  • 7:30 p.m. Nov. 16 at the Historic Everett Theater, 2911 Colby Ave., Everett; $17 to $35; 425-258-6766; yourhistoryeveretttheatre.org
  • 7:30 p.m. Nov. 17 at the Admiral Theater, 515 Pacific Ave., Bremerton; $24 to $39; 360-373-6743; admiraltheatre.org
  • 7:30 p.m. Nov. 18-19 at McCaw Hall, 321 Mercer St., Seattle; $15.75 to $35; 206-733-9725; mccawhall.com
  • 7:30 p.m. Nov. 22 and 23 at the Kirkland Performance Center, 350 Kirkland Ave., Kirkland; $17 to $35; 425-893-9900; warrenmiller.com/events

Banff Mountain Film Festival World Tour

The famous Banff Mountain Film Festival returns to Benaroya Hall for local screenings hosted by The Mountaineers. Expect a global showcase with slacklining, mountain biking, snowboarding, surfing, ice climbing, paddleboarding, rock climbing and adapted mountain sports. In short: something for everyone. In addition to the breathtaking mountain landscapes, several films address the environmental management of wild places.
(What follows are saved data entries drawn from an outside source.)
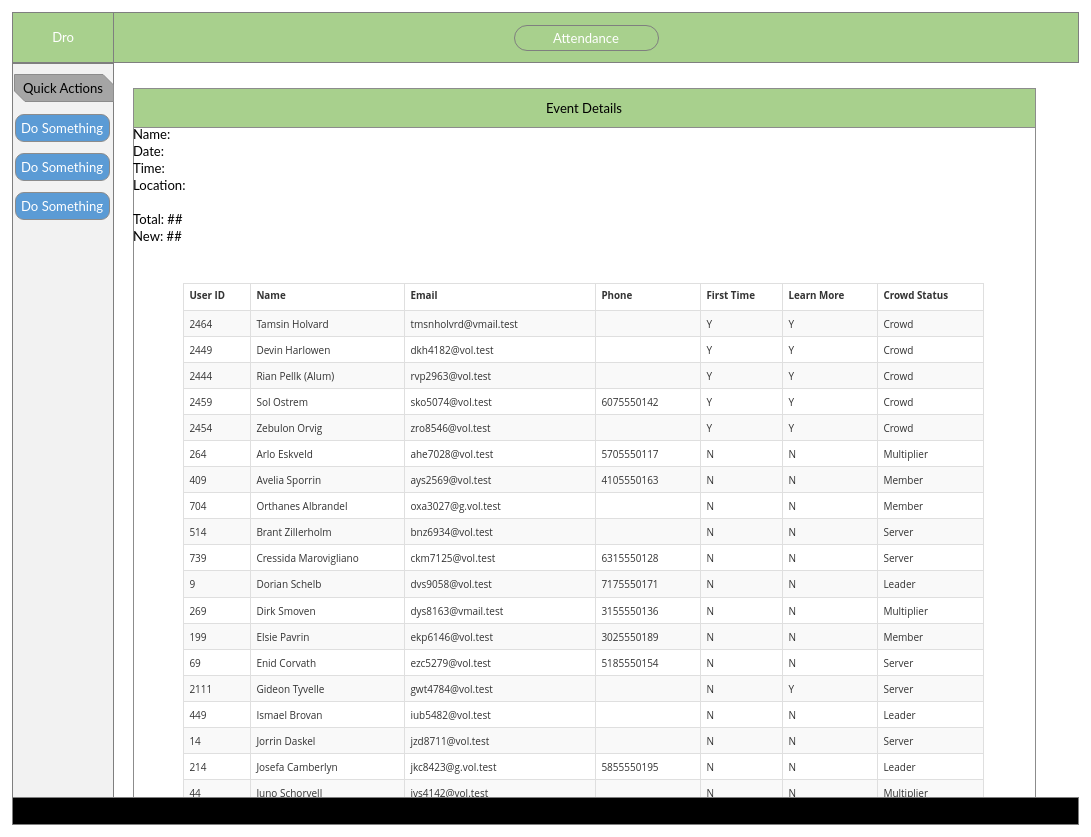
<!DOCTYPE html>
<html lang="en">
<head>
<meta charset="utf-8">
<title>Attendance</title>
<style>
:root {
  --green: #a8d08d;
  --blue: #5b9bd5;
  --grey: #a5a5a5;
  --side: #f2f2f2;
  --line: #7f7f7f;
  --soft-line: #8c8c8c;
  --cell-line: #dfdfdf;
  --stripe: #f9f9f9;
  --cell-text: #333333;
}
* { box-sizing: border-box; margin: 0; padding: 0; }
html, body { width: 1091px; height: 837px; overflow: hidden; background: #fff; }
body { font: 13.1px/17px Lato, sans-serif; color: #000; padding: 12px; }
a { color: inherit; text-decoration: none; }
.app { width: 1067px; height: 813px; display: grid; grid-template: 51px 734px 28px / 102px 965px; }
.topbar { grid-column: 1 / 3; display: flex; background: var(--green); border: 1px solid var(--line); color: #fff; }
.brand { width: 101px; border-right: 1px solid var(--line); display: flex; align-items: center; justify-content: center; }
.page-title { margin: 12px 0 0 400px; width: 145px; height: 26px; padding-right: 1px; border: 1px solid var(--line); border-radius: 13px; text-align: center; font: inherit; line-height: 25px; }
.sidebar { background: var(--side); border: 1px solid var(--line); border-bottom: 0; padding: 10px 1px 0; display: flex; flex-direction: column; align-items: flex-start; gap: 11px; }
.quick-heading { position: relative; width: 100px; height: 29px; font: inherit; line-height: 28px; text-align: center; }
.quick-heading svg { position: absolute; left: 0; top: 0; }
.quick-heading polygon { fill: var(--grey); stroke: var(--soft-line); }
.quick-heading span { position: relative; left: -1px; }
.action { width: 95px; height: 28px; margin-left: 1px; padding-right: 1px; border: 1px solid var(--soft-line); border-radius: 9px; background: var(--blue); color: #fff; text-align: center; line-height: 27px; }
.content { overflow: hidden; padding: 25px 0 0 19px; }
.event { width: 903px; height: 740px; border: 1px solid var(--soft-line); }
.event-title { height: 39px; padding-right: 1px; background: var(--green); border-bottom: 1px solid var(--soft-line); font: inherit; line-height: 38px; text-align: center; }
.details { margin: -2px 0 0 -1px; list-style: none; }
.details .totals { margin-top: 17px; }
.people { display: block; width: 801px; margin: 38px 0 0 49px; font: 10px/14px "Open Sans", sans-serif; color: var(--cell-text); border-top: 1px solid var(--cell-line); border-right: 1px solid var(--cell-line); }
.people thead, .people tbody { display: block; }
.people tr { display: grid; grid-template-columns: 67px 154px 191px 105px 82px 95px 106px; height: 26.1px; }
.people thead tr { height: 26.5px; }
.people th, .people td { border-left: 1px solid var(--cell-line); border-bottom: 1px solid var(--cell-line); padding: 6px 0 0 5.4px; text-align: left; white-space: nowrap; }
.people th { font-size: 9.8px; font-weight: 700; padding-top: 5.4px; }
.people tbody tr:nth-child(odd) { background: var(--stripe); }
.footer { grid-column: 1 / 3; background: #000; border: 1px solid var(--line); }
</style>
</head>
<body>
<div class="app">
  <header class="topbar">
    <div class="brand">Dro</div>
    <h1 class="page-title">Attendance</h1>
  </header>
  <nav class="sidebar">
    <h2 class="quick-heading">
      <svg width="100" height="29" aria-hidden="true"><polygon points="0.5,0.5 89,0.5 99.5,11 99.5,27.5 11,27.5 0.5,17"/></svg>
      <span>Quick Actions</span>
    </h2>
    <a class="action" href="#">Do Something</a>
    <a class="action" href="#">Do Something</a>
    <a class="action" href="#">Do Something</a>
  </nav>
  <main class="content">
    <section class="event">
      <h2 class="event-title">Event Details</h2>
      <ul class="details">
        <li>Name:</li>
        <li>Date:</li>
        <li>Time:</li>
        <li>Location:</li>
        <li class="totals">Total: ##</li>
        <li>New: ##</li>
      </ul>
      <table class="people">
        <thead>
          <tr><th>User ID</th><th>Name</th><th>Email</th><th>Phone</th><th>First Time</th><th>Learn More</th><th>Crowd Status</th></tr>
        </thead>
        <tbody>
          <tr><td>2464</td><td>Tamsin Holvard</td><td>tmsnholvrd@vmail.test</td><td></td><td>Y</td><td>Y</td><td>Crowd</td></tr>
          <tr><td>2449</td><td>Devin Harlowen</td><td>dkh4182@vol.test</td><td></td><td>Y</td><td>Y</td><td>Crowd</td></tr>
          <tr><td>2444</td><td>Rian Pellk (Alum)</td><td>rvp2963@vol.test</td><td></td><td>Y</td><td>Y</td><td>Crowd</td></tr>
          <tr><td>2459</td><td>Sol Ostrem</td><td>sko5074@vol.test</td><td>6075550142</td><td>Y</td><td>Y</td><td>Crowd</td></tr>
          <tr><td>2454</td><td>Zebulon Orvig</td><td>zro8546@vol.test</td><td></td><td>Y</td><td>Y</td><td>Crowd</td></tr>
          <tr><td>264</td><td>Arlo Eskveld</td><td>ahe7028@vol.test</td><td>5705550117</td><td>N</td><td>N</td><td>Multiplier</td></tr>
          <tr><td>409</td><td>Avelia Sporrin</td><td>ays2569@vol.test</td><td>4105550163</td><td>N</td><td>N</td><td>Member</td></tr>
          <tr><td>704</td><td>Orthanes Albrandel</td><td>oxa3027@g.vol.test</td><td></td><td>N</td><td>N</td><td>Member</td></tr>
          <tr><td>514</td><td>Brant Zillerholm</td><td>bnz6934@vol.test</td><td></td><td>N</td><td>N</td><td>Server</td></tr>
          <tr><td>739</td><td>Cressida Marovigliano</td><td>ckm7125@vol.test</td><td>6315550128</td><td>N</td><td>N</td><td>Server</td></tr>
          <tr><td>9</td><td>Dorian Schelb</td><td>dvs9058@vol.test</td><td>7175550171</td><td>N</td><td>N</td><td>Leader</td></tr>
          <tr><td>269</td><td>Dirk Smoven</td><td>dys8163@vmail.test</td><td>3155550136</td><td>N</td><td>N</td><td>Multiplier</td></tr>
          <tr><td>199</td><td>Elsie Pavrin</td><td>ekp6146@vol.test</td><td>3025550189</td><td>N</td><td>N</td><td>Member</td></tr>
          <tr><td>69</td><td>Enid Corvath</td><td>ezc5279@vol.test</td><td>5185550154</td><td>N</td><td>N</td><td>Server</td></tr>
          <tr><td>2111</td><td>Gideon Tyvelle</td><td>gwt4784@vol.test</td><td></td><td>N</td><td>Y</td><td>Server</td></tr>
          <tr><td>449</td><td>Ismael Brovan</td><td>iub5482@vol.test</td><td></td><td>N</td><td>N</td><td>Leader</td></tr>
          <tr><td>14</td><td>Jorrin Daskel</td><td>jzd8711@vol.test</td><td></td><td>N</td><td>N</td><td>Server</td></tr>
          <tr><td>214</td><td>Josefa Camberlyn</td><td>jkc8423@g.vol.test</td><td>5855550195</td><td>N</td><td>N</td><td>Leader</td></tr>
          <tr><td>44</td><td>Juno Schorvell</td><td>jvs4142@vol.test</td><td></td><td>N</td><td>N</td><td>Multiplier</td></tr>
        </tbody>
      </table>
    </section>
  </main>
  <footer class="footer"></footer>
</div>
</body>
</html>
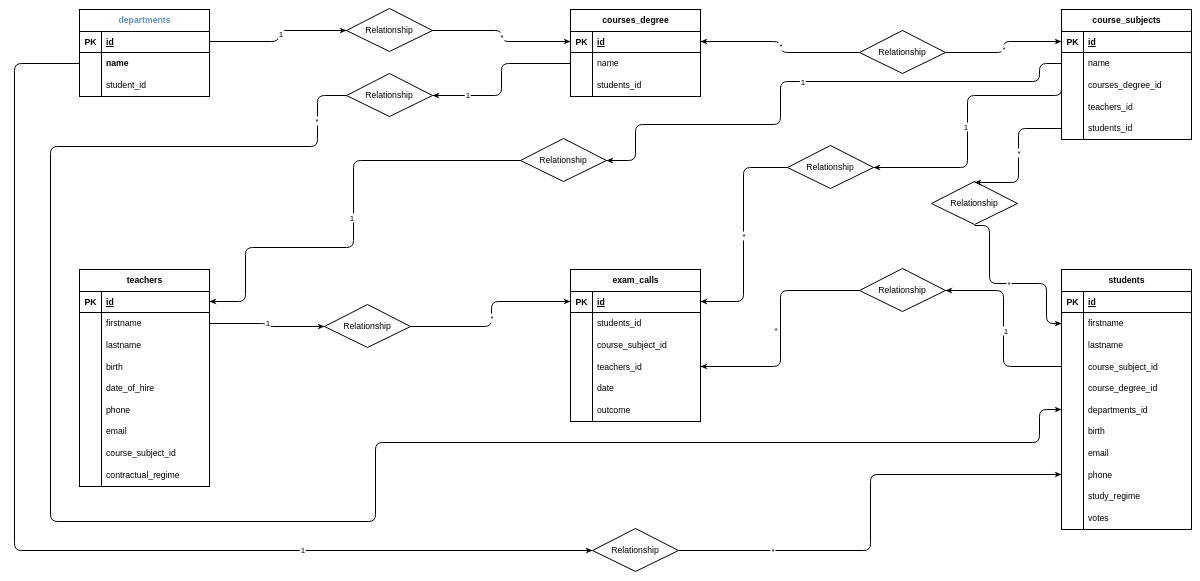
<!DOCTYPE html>
<html lang="en">
<head>
<meta charset="utf-8">
<title>University entity relationship diagram</title>
<style>
:root { --ink: #000; --paper: #fff; --accent: #6092c0; --row: 21.65px; }
* { box-sizing: border-box; margin: 0; padding: 0; }
body { width: 1200px; height: 581px; overflow: hidden; background: var(--paper); }
.diagram { position: relative; width: 1200px; height: 581px; overflow: hidden; color: var(--ink); font: 8.66px/1.2 "Liberation Sans", Helvetica, Arial, sans-serif; }
.connectors { position: absolute; inset: 0; }
.connectors path, .connectors polygon { fill: none; stroke: var(--ink); stroke-width: 1; }
.connectors .arrowhead { fill: var(--ink); stroke: none; }
.arrow { marker-end: url(#arrow); }
.entity { position: absolute; left: var(--x); top: var(--y); width: 131px; border: 1px solid var(--ink); }
.entity h2 { display: flex; align-items: center; justify-content: center; height: 21px; font-size: inherit; }
.entity .accent { color: var(--accent); }
.entity ul { list-style: none; }
.entity li { display: flex; align-items: center; height: var(--row); padding-left: 26px; }
.entity ul { background: linear-gradient(var(--ink), var(--ink)) 21px 0 / 1px 100% no-repeat; }
.entity .key { padding-left: 0; border: solid var(--ink); border-width: 1px 0; font-weight: bold; }
.key b { width: 21px; margin-right: 5px; text-align: center; }
.relation, .count { position: absolute; left: var(--x); top: var(--y); transform: translate(-50%, -50%); }
.count { padding: 0 1px; font-size: 7.94px; line-height: 9px; background: var(--paper); }
</style>
</head>
<body>
<main class="diagram">
<svg class="connectors" width="1200" height="581" viewBox="0 0 1200 581" aria-hidden="true">
  <defs>
    <marker id="arrow" markerUnits="userSpaceOnUse" markerWidth="8" markerHeight="8" refX="7" refY="4" orient="auto">
      <path class="arrowhead" d="M0 1 L7 4 L0 7 L2 4 Z"/>
    </marker>
    <polygon id="diamond" points="0,-22 43,0 0,21 -43,0"/>
  </defs>
  <g transform="translate(.5 .5)">
    <g id="departments-to-courses">
      <path class="arrow" d="M209 41H271Q278 41 278 36Q278 30 284 30H346"/>
      <path class="arrow" d="M432 30H495Q501 30 501 36Q502 41 508 41H570"/>
    </g>
    <g id="courses-to-students">
      <path class="arrow" d="M570 63H508Q501 63 501 70V88Q501 95 494 95H432"/>
      <path class="arrow" d="M346 95H324Q317 95 317 102V139Q317 146 310 146H57Q50 146 50 153V514Q50 521 57 521H368Q375 521 375 514V449Q375 442 382 442H1032Q1039 442 1039 435V416Q1039 409 1046 409H1061"/>
    </g>
    <g id="departments-to-students">
      <path class="arrow" d="M79 63H21Q14 63 14 70V543Q14 550 21 550H592"/>
      <path class="arrow" d="M678 550H863Q870 550 870 543V481Q870 474 877 474H1061"/>
    </g>
    <g id="courses-to-subjects">
      <path class="arrow" d="M859 52H787Q780 52 780 46Q780 41 773 41H700"/>
      <path class="arrow" d="M945 52H997Q1003 52 1003 47Q1003 41 1009 41H1061"/>
    </g>
    <g id="subjects-to-teachers">
      <path class="arrow" d="M1061 63H1046Q1039 63 1039 70V74Q1039 81 1032 81H787Q780 81 780 88V117Q780 124 773 124H642Q635 124 635 131V153Q635 160 628 160H606"/>
      <path class="arrow" d="M520 160H360Q353 160 353 167V240Q353 247 346 247H252Q245 247 245 254V294Q245 301 238 301H209"/>
    </g>
    <g id="subjects-to-exams">
      <path class="arrow" d="M1061 84V89Q1061 95 1054 95H974Q967 95 967 102V160Q967 167 960 167H873"/>
      <path class="arrow" d="M787 167H750Q743 167 743 174V294Q743 301 736 301H700"/>
    </g>
    <g id="subjects-to-students">
      <path class="arrow" d="M1061 128H1025Q1018 128 1018 135V175Q1018 182 1011 182H974"/>
      <path class="arrow" d="M974 225H982Q989 225 989 232V276Q989 283 996 283H1039Q1046 283 1046 290V316Q1046 323 1053 323H1061"/>
    </g>
    <g id="teachers-to-exams">
      <path class="arrow" d="M209 323H260Q267 323 267 325Q267 326 273 326H324"/>
      <path class="arrow" d="M410 326H484Q491 326 491 319V308Q491 301 498 301H570"/>
    </g>
    <g id="students-to-exams">
      <path class="arrow" d="M1061 366H1010Q1003 366 1003 359V297Q1003 290 996 290H945"/>
      <path class="arrow" d="M859 290H787Q780 290 780 297V359Q780 366 773 366H700"/>
    </g>
    <g id="relation-shapes">
      <use href="#diamond" x="389" y="30"/>
      <use href="#diamond" x="389" y="95"/>
      <use href="#diamond" x="902" y="52"/>
      <use href="#diamond" x="563" y="160"/>
      <use href="#diamond" x="830" y="167"/>
      <use href="#diamond" x="974" y="203"/>
      <use href="#diamond" x="367" y="326"/>
      <use href="#diamond" x="902" y="290"/>
      <use href="#diamond" x="635" y="550"/>
    </g>
  </g>
</svg>

<section class="entity" style="--x:79px;--y:9px">
  <h2 class="accent">departments</h2>
  <ul><li class="key"><b>PK</b><u>id</u></li><li><strong>name</strong></li><li>student_id</li></ul>
</section>
<section class="entity" style="--x:570px;--y:9px">
  <h2>courses_degree</h2>
  <ul><li class="key"><b>PK</b><u>id</u></li><li>name</li><li>students_id</li></ul>
</section>
<section class="entity" style="--x:1061px;--y:9px">
  <h2>course_subjects</h2>
  <ul><li class="key"><b>PK</b><u>id</u></li><li>name</li><li>courses_degree_id</li><li>teachers_id</li><li>students_id</li></ul>
</section>
<section class="entity" style="--x:79px;--y:269px">
  <h2>teachers</h2>
  <ul><li class="key"><b>PK</b><u>id</u></li><li>firstname</li><li>lastname</li><li>birth</li><li>date_of_hire</li><li>phone</li><li>email</li><li>course_subject_id</li><li>contractual_regime</li></ul>
</section>
<section class="entity" style="--x:570px;--y:269px">
  <h2>exam_calls</h2>
  <ul><li class="key"><b>PK</b><u>id</u></li><li>students_id</li><li>course_subject_id</li><li>teachers_id</li><li>date</li><li>outcome</li></ul>
</section>
<section class="entity" style="--x:1061px;--y:269px">
  <h2>students</h2>
  <ul><li class="key"><b>PK</b><u>id</u></li><li>firstname</li><li>lastname</li><li>course_subject_id</li><li>course_degree_id</li><li>departments_id</li><li>birth</li><li>email</li><li>phone</li><li>study_regime</li><li>votes</li></ul>
</section>

<span class="relation" style="--x:389px;--y:30px">Relationship</span>
<span class="relation" style="--x:389px;--y:95px">Relationship</span>
<span class="relation" style="--x:902px;--y:52px">Relationship</span>
<span class="relation" style="--x:563px;--y:160px">Relationship</span>
<span class="relation" style="--x:830px;--y:167px">Relationship</span>
<span class="relation" style="--x:974px;--y:203px">Relationship</span>
<span class="relation" style="--x:367px;--y:326px">Relationship</span>
<span class="relation" style="--x:902px;--y:290px">Relationship</span>
<span class="relation" style="--x:635px;--y:550px">Relationship</span>

<span class="count" style="--x:281px;--y:34px">1</span>
<span class="count" style="--x:502px;--y:37px">*</span>
<span class="count" style="--x:468px;--y:95px">1</span>
<span class="count" style="--x:317px;--y:121px">*</span>
<span class="count" style="--x:303px;--y:550px">1</span>
<span class="count" style="--x:773px;--y:551px">*</span>
<span class="count" style="--x:781px;--y:46px">*</span>
<span class="count" style="--x:1004px;--y:49px">*</span>
<span class="count" style="--x:803px;--y:82px">1</span>
<span class="count" style="--x:352px;--y:218px">1</span>
<span class="count" style="--x:966px;--y:127px">1</span>
<span class="count" style="--x:744px;--y:236px">*</span>
<span class="count" style="--x:1019px;--y:153px">*</span>
<span class="count" style="--x:1009px;--y:284px">*</span>
<span class="count" style="--x:268px;--y:323px">1</span>
<span class="count" style="--x:492px;--y:318px">*</span>
<span class="count" style="--x:1006px;--y:331px">1</span>
<span class="count" style="--x:776px;--y:330px">*</span>
</main>
</body>
</html>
Screenings at 7 p.m. Dec. 7 and 8 at Benaroya Hall, 200 University St., Seattle; $26 to $36; 206-215-4800; seattlesymphony.org

Available for digital rental for $15 from mid-December through watch.banffcentre.ca/banffondemand

“The Dark Division”

As fair-weather riders pack up their bikes for the season, the Rapha Clubhouse will broadcast “The Dark Division“, a 2020 film co-produced by REI Co-op Studios starring David Cross as Robert Pyle, a butterfly expert who mourns the loss of his wife with an unfortunate hike through the Gifford Pinchot National Forest in Washington. It’s not a movie about cycling, but it will make you cry the end of the riding season.

Screening at 6 p.m. Nov. 30 at Rapha Clubhouse, 301 E. Pine St., Seattle; free; 206-420-1810; rapha.cc/seattle